Henry the Hatter to reopen by Thanksgiving
Detroit — The new Henry the Hatter shop in Eastern Market isn’t yet full of fedoras, straw hats and baseball caps, but owner Paul Wasserman assured his inventory of nearly 9,000 hats will fill the empty cases by Thanksgiving.
The new location at 2472 Riopelle takes the place of the pet shop 3 Dogs 1 Cat, which relocated a few blocks down Riopelle. Henry the Hatter closed its former store on Broadway Aug. 5 due to a rent dispute with the building’s owner that led to termination of the lease.
Speaking to the Detroit News during a media preview Thursday morning, Wasserman admitted he wasn’t sure he wanted to pack up the hats and move to a new location after that. Henry the Hatter has another shop in Southfield, which has been opened since 1992.
“The easiest thing for me to have done would have been to close down to one store and ride off into the sunset and retire,” Wasserman said, standing among empty hat cases that arrived to the new location Wednesday. “I turned 70 last June, but it became apparent in July and August, by talking to all the customers who came in, that we were a touchstone for the city. There were many heartfelt stories of multigenerational customers in the same family and people took a personal affront that something that was happening to them.
“This wasn’t me losing a lease.
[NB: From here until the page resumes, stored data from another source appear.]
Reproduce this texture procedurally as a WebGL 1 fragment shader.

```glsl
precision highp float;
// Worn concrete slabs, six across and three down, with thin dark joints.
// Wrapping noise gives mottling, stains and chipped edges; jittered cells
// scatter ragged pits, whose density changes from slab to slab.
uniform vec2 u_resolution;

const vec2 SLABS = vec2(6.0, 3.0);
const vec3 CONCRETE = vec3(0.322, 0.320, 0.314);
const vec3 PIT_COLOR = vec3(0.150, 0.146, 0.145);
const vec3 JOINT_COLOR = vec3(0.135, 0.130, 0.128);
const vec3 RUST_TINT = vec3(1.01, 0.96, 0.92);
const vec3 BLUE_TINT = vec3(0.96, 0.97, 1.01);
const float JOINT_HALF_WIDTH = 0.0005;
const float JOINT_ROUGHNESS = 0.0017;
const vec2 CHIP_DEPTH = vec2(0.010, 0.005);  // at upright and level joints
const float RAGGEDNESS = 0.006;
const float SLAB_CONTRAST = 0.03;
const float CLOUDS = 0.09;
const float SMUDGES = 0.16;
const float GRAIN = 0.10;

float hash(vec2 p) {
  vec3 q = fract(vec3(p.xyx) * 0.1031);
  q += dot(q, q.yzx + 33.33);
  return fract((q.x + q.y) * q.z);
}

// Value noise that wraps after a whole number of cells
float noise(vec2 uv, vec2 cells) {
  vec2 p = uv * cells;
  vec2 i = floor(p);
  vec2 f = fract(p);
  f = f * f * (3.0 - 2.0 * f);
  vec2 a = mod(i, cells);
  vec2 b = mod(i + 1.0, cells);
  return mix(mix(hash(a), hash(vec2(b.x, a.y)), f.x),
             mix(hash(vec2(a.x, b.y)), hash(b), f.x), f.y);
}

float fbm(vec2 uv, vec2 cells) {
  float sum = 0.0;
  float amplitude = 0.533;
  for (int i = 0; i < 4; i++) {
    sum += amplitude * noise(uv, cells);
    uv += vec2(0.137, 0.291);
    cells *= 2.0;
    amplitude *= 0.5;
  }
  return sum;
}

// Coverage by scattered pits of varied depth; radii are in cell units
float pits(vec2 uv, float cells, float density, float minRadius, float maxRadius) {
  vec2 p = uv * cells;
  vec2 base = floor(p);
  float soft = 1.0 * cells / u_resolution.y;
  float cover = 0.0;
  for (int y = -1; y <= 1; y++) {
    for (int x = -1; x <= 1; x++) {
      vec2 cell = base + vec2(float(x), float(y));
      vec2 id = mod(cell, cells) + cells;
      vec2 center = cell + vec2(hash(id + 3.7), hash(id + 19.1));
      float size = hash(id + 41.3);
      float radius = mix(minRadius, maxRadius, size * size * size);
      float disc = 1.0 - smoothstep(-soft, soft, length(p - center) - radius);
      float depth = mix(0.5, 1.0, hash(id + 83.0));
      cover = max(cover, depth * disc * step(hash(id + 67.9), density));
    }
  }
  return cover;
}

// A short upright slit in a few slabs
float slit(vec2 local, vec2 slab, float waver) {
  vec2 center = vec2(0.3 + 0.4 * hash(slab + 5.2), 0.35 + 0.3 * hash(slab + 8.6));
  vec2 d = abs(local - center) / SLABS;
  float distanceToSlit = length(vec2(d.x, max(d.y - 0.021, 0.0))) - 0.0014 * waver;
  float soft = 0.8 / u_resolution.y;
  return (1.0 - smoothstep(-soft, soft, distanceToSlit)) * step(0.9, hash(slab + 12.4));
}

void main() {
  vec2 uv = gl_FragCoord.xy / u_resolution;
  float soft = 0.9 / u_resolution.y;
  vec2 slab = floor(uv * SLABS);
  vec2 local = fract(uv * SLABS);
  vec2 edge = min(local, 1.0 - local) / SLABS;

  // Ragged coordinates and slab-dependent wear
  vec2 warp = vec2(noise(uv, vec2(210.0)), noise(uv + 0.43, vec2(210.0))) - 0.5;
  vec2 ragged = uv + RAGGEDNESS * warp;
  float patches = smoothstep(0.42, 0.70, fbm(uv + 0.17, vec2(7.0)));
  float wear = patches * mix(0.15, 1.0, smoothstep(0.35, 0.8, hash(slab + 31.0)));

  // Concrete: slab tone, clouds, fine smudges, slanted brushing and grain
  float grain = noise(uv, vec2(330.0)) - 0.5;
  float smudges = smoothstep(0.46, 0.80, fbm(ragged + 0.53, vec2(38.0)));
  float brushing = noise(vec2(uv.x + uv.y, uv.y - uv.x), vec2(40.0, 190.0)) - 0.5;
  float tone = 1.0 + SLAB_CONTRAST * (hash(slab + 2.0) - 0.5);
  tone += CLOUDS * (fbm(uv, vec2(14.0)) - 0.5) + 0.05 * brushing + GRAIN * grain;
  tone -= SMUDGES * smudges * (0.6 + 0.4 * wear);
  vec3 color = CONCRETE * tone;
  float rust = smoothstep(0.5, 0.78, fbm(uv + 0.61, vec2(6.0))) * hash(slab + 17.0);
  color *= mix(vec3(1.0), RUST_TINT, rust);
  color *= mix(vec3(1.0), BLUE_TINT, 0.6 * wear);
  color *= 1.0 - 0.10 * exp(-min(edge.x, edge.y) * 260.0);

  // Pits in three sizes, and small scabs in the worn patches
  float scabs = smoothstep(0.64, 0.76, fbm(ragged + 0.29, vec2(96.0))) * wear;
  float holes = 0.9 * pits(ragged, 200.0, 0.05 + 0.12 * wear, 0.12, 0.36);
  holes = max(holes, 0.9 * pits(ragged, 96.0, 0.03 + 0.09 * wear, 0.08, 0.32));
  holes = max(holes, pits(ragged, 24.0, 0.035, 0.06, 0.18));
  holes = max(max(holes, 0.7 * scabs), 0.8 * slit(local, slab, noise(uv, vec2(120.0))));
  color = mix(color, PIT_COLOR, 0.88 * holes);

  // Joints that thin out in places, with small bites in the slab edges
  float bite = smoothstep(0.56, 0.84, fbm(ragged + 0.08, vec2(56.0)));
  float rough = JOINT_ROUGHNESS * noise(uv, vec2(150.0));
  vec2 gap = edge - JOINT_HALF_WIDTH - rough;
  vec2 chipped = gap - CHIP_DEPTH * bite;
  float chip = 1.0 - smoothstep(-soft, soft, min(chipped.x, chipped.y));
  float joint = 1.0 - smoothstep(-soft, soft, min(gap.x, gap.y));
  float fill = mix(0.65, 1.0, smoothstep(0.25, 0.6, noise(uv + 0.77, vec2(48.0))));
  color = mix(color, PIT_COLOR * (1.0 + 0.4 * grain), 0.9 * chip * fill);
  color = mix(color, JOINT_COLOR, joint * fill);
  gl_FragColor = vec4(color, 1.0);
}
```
It was them losing a place that they love. So after hearing that for a month, I was determined that we had to relocate.”
The hat shop had been in business on Broadway for 65 years. Yet the Henry the Hatter’s history goes back much further. Henry Komrofsky founded the company in 1893 on Gratiot, making it the oldest hat shop in the United States, according to Wasserman.
In 1919, Komrofsky partnered with Gustave Newman, who became sole owner in 1941. He sold the company to Seymour “Sy” Wasserman seven years later. In 1952, Wasserman moved Henry the Hatter to the Broadway location.
Paul Wasserman is Sy’s son, who joined his father’s business in 1972. Sy Wasserman died in 1998 at age 83. His 101st birthday would have been on the day the downtown shop closed in August.
Wasserman said he had “a gazillion offers” from property owners in New Center, Corktown and the Avenue of Fashion on Livernois, but he wanted to be as close to the downtown shop as possible.
“This is literally four minutes from the old store,” he said. “It’s just a straight-shot down Gratiot.”
The Eastern Market shop is about 2,500 square feet, which is more than twice as large as the Detroit shop. Wasserman still has to figure out where to display everything, but said he plans to have an exhibition area featuring the history of the store, old photographs, and, of course, old hats.
Eastern Market Corporation president Dan Carmody said he’s also excited to see the hat retailer move in between the Detroit City Distillery and Beau Bien Fine Foods.
“This block is a perfect metaphor for how that’s been unfolding when you have a distillery on one side and a brewing company opening up on another side, but you still have the emerging local food scene,” he said.
The downtown Henry the Hatter employed three people during the week and four on the weekends. Wasserman said he plans to increase the staff slightly.
“If we have to add more, that would be a wonderful thing,” he said.
Store hours are to be determined, but Wasserman said they will likely be based on activity around the market.
Over the years, celebrities, politicians and athletes have stopped in the shop, seeking the latest fashionable hats. Notable customers include former Detroit Mayor Coleman Young, Kid Rock, Jack White, Jeff Daniels and Steve Harvey.
President Dwight D. Eisenhower even sported a Henry the Hatter homburg to his inauguration in 1956.
“It was a homburg, rather than the traditional silk top hat, to reflect the need for austerity in the federal government,” the shop’s website states.
The shop has also gained recognition over the decades. The Traveling Hat Salesman Association of American awarded “Hat Retailer of the Year” to Sy Wasserman in 1977 and Paul Wasserman in 2000.
Wasserman has a five-year lease, with five-year extension options. He said he’s here for the long-term and hopes this will be his last move. The store, he added, is a “survivor.”
“We’re very, very difficult to defeat, and we’re back and we’re in Detroit,” he said, “and we hope to be here for another 124 years.”